━━ Task input ━━

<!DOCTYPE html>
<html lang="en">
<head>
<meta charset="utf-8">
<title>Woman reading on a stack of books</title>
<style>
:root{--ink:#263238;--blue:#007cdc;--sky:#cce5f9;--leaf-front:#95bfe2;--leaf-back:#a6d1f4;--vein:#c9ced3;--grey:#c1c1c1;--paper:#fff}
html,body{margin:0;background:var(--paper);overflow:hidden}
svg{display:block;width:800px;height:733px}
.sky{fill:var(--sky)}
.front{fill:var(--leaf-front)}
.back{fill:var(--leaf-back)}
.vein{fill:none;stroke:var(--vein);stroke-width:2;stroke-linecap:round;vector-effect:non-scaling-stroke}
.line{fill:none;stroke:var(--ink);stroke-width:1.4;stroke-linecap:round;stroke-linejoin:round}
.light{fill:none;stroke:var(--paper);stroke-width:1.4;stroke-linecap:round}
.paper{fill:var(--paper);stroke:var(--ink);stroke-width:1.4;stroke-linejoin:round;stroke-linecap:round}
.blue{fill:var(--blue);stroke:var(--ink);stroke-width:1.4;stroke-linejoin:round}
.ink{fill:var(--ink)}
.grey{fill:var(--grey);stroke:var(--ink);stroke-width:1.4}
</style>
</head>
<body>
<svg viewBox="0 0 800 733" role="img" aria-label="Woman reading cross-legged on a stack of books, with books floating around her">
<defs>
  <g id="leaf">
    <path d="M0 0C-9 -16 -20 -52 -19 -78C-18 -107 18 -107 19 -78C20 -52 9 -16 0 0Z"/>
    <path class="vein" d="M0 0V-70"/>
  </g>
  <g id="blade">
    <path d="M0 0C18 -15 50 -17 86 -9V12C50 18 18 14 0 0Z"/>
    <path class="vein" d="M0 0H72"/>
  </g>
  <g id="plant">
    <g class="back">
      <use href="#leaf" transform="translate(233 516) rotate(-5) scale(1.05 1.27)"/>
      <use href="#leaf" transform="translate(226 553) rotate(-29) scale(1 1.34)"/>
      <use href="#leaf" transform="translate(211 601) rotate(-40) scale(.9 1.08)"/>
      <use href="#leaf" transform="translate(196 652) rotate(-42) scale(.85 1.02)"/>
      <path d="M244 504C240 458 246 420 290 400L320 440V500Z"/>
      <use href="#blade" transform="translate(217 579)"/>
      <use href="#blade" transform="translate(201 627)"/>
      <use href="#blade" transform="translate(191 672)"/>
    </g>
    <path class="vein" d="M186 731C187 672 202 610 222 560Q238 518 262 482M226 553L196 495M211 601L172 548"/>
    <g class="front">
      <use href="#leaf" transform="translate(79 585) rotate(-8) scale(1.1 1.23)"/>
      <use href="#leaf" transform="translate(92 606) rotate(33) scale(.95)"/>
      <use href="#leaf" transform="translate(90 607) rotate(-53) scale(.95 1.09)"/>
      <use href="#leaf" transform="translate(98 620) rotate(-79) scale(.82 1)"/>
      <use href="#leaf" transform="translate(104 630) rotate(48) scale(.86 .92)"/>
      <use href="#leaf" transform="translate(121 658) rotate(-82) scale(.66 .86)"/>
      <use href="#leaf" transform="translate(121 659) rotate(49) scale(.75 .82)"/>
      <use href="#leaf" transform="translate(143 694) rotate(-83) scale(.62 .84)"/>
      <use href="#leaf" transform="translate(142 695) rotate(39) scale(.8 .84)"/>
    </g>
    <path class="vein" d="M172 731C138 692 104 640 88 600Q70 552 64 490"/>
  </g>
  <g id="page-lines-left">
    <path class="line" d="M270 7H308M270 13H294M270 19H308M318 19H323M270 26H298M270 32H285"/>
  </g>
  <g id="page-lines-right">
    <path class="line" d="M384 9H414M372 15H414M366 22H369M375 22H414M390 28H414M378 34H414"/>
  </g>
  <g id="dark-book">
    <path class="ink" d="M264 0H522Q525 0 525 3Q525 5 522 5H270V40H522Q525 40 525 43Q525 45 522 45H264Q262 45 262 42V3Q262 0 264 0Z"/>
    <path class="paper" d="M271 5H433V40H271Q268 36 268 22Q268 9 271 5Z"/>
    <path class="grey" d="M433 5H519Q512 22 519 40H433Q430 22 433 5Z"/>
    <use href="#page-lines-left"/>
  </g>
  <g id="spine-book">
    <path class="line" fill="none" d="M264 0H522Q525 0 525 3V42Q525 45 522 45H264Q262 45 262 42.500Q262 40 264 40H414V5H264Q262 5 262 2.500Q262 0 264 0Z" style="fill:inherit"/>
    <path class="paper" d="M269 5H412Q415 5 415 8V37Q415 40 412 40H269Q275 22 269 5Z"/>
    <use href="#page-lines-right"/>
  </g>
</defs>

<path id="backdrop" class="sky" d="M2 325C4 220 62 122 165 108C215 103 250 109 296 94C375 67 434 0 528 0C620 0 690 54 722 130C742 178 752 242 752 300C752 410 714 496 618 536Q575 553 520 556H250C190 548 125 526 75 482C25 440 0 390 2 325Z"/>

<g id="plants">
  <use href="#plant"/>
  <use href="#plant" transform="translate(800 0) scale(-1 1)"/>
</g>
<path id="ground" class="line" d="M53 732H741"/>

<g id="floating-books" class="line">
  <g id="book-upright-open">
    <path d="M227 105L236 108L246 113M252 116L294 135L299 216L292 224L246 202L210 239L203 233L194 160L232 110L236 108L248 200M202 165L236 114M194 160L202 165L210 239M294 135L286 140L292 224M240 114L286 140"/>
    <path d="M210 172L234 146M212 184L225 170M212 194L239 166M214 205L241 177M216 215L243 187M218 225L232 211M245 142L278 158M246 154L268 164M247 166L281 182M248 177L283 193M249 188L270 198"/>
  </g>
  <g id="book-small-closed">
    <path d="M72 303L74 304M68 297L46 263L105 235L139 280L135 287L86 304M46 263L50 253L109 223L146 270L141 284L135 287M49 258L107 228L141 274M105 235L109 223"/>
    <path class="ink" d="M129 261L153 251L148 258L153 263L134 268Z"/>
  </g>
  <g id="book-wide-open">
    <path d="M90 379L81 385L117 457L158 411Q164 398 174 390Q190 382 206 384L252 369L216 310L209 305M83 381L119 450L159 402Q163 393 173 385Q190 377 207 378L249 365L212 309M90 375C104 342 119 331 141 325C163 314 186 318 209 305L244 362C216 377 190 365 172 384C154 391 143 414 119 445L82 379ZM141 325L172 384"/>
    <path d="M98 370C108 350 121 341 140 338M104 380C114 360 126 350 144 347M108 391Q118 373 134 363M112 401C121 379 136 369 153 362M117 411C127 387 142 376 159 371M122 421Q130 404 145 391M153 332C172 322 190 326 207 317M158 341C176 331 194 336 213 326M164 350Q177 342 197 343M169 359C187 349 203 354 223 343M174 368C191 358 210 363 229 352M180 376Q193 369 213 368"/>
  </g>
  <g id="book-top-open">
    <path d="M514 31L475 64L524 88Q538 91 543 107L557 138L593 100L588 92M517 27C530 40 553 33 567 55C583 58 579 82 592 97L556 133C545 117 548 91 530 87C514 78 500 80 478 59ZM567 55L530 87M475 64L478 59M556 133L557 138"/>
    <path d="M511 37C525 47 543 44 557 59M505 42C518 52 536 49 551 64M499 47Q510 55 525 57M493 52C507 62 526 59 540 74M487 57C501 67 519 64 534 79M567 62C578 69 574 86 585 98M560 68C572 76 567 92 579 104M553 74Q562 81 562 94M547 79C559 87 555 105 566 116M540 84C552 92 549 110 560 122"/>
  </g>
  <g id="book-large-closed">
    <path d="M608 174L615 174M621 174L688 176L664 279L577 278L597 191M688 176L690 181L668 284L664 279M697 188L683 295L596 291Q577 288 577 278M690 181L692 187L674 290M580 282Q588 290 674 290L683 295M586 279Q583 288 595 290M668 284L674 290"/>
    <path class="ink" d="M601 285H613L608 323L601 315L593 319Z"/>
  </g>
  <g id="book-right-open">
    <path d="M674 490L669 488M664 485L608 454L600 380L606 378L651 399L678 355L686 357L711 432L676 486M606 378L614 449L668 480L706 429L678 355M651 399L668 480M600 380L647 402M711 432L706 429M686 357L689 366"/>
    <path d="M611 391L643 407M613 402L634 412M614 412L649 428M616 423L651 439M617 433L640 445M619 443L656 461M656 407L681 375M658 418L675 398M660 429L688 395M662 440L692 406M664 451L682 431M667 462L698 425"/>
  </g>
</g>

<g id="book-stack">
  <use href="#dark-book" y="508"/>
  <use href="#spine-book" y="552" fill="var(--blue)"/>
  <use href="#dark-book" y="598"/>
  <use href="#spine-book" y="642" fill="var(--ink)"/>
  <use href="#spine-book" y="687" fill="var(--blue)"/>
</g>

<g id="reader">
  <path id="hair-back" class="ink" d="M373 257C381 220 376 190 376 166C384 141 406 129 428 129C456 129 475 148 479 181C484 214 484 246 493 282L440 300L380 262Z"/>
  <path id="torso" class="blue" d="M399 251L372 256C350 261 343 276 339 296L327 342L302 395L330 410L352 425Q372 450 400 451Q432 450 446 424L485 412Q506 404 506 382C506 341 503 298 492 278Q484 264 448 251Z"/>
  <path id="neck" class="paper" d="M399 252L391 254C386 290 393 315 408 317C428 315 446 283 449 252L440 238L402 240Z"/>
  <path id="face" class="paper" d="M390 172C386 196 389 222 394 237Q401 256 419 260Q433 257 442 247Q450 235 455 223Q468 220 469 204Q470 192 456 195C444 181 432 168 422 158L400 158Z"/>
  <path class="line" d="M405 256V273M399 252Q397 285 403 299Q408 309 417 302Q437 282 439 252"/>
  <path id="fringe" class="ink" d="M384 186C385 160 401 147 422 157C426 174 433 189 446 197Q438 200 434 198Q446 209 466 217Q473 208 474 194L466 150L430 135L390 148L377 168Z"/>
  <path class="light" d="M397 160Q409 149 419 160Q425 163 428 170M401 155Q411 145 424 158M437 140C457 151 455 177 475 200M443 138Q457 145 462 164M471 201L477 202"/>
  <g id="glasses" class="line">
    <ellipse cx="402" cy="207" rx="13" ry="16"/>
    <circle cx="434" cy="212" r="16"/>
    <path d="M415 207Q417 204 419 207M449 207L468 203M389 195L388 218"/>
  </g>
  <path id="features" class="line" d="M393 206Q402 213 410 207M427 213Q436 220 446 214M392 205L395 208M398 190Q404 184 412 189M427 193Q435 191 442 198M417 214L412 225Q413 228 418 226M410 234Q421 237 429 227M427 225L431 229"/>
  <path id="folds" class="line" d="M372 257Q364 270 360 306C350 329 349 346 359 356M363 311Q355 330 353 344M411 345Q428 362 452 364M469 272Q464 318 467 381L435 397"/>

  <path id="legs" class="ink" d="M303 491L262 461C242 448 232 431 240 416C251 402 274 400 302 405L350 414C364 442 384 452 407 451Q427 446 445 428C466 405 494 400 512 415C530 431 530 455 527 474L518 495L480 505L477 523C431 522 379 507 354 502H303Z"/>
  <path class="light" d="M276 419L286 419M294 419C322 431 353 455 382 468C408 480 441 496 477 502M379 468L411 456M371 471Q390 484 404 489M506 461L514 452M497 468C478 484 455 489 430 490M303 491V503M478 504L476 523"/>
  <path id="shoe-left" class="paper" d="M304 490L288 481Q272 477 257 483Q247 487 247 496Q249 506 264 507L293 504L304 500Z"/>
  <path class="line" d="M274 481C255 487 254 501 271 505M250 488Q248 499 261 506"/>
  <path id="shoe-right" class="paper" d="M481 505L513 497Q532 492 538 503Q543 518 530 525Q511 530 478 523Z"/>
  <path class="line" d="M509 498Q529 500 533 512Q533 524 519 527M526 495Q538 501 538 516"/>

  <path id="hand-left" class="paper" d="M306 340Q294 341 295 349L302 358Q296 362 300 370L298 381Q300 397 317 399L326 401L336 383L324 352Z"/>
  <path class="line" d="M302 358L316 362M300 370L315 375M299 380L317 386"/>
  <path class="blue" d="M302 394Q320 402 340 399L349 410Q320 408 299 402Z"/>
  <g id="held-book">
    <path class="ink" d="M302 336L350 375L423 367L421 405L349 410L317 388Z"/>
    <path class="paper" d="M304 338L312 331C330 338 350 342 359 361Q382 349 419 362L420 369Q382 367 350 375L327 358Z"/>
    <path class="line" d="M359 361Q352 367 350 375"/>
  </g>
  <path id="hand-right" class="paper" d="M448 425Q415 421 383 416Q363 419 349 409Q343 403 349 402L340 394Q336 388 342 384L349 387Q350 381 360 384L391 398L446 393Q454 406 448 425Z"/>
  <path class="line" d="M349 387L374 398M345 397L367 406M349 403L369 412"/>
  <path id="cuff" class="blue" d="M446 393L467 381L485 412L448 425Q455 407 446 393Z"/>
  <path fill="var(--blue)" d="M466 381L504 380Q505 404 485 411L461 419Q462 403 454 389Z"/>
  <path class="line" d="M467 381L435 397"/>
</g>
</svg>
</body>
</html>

━━━

Which of the lines above include the string "width"? Pick them out and copy them.

svg{display:block;width:800px;height:733px}
.vein{fill:none;stroke:var(--vein);stroke-width:2;stroke-linecap:round;vector-effect:non-scaling-stroke}
.line{fill:none;stroke:var(--ink);stroke-width:1.4;stroke-linecap:round;stroke-linejoin:round}
.light{fill:none;stroke:var(--paper);stroke-width:1.4;stroke-linecap:round}
.paper{fill:var(--paper);stroke:var(--ink);stroke-width:1.4;stroke-linejoin:round;stroke-linecap:round}
.blue{fill:var(--blue);stroke:var(--ink);stroke-width:1.4;stroke-linejoin:round}
.grey{fill:var(--grey);stroke:var(--ink);stroke-width:1.4}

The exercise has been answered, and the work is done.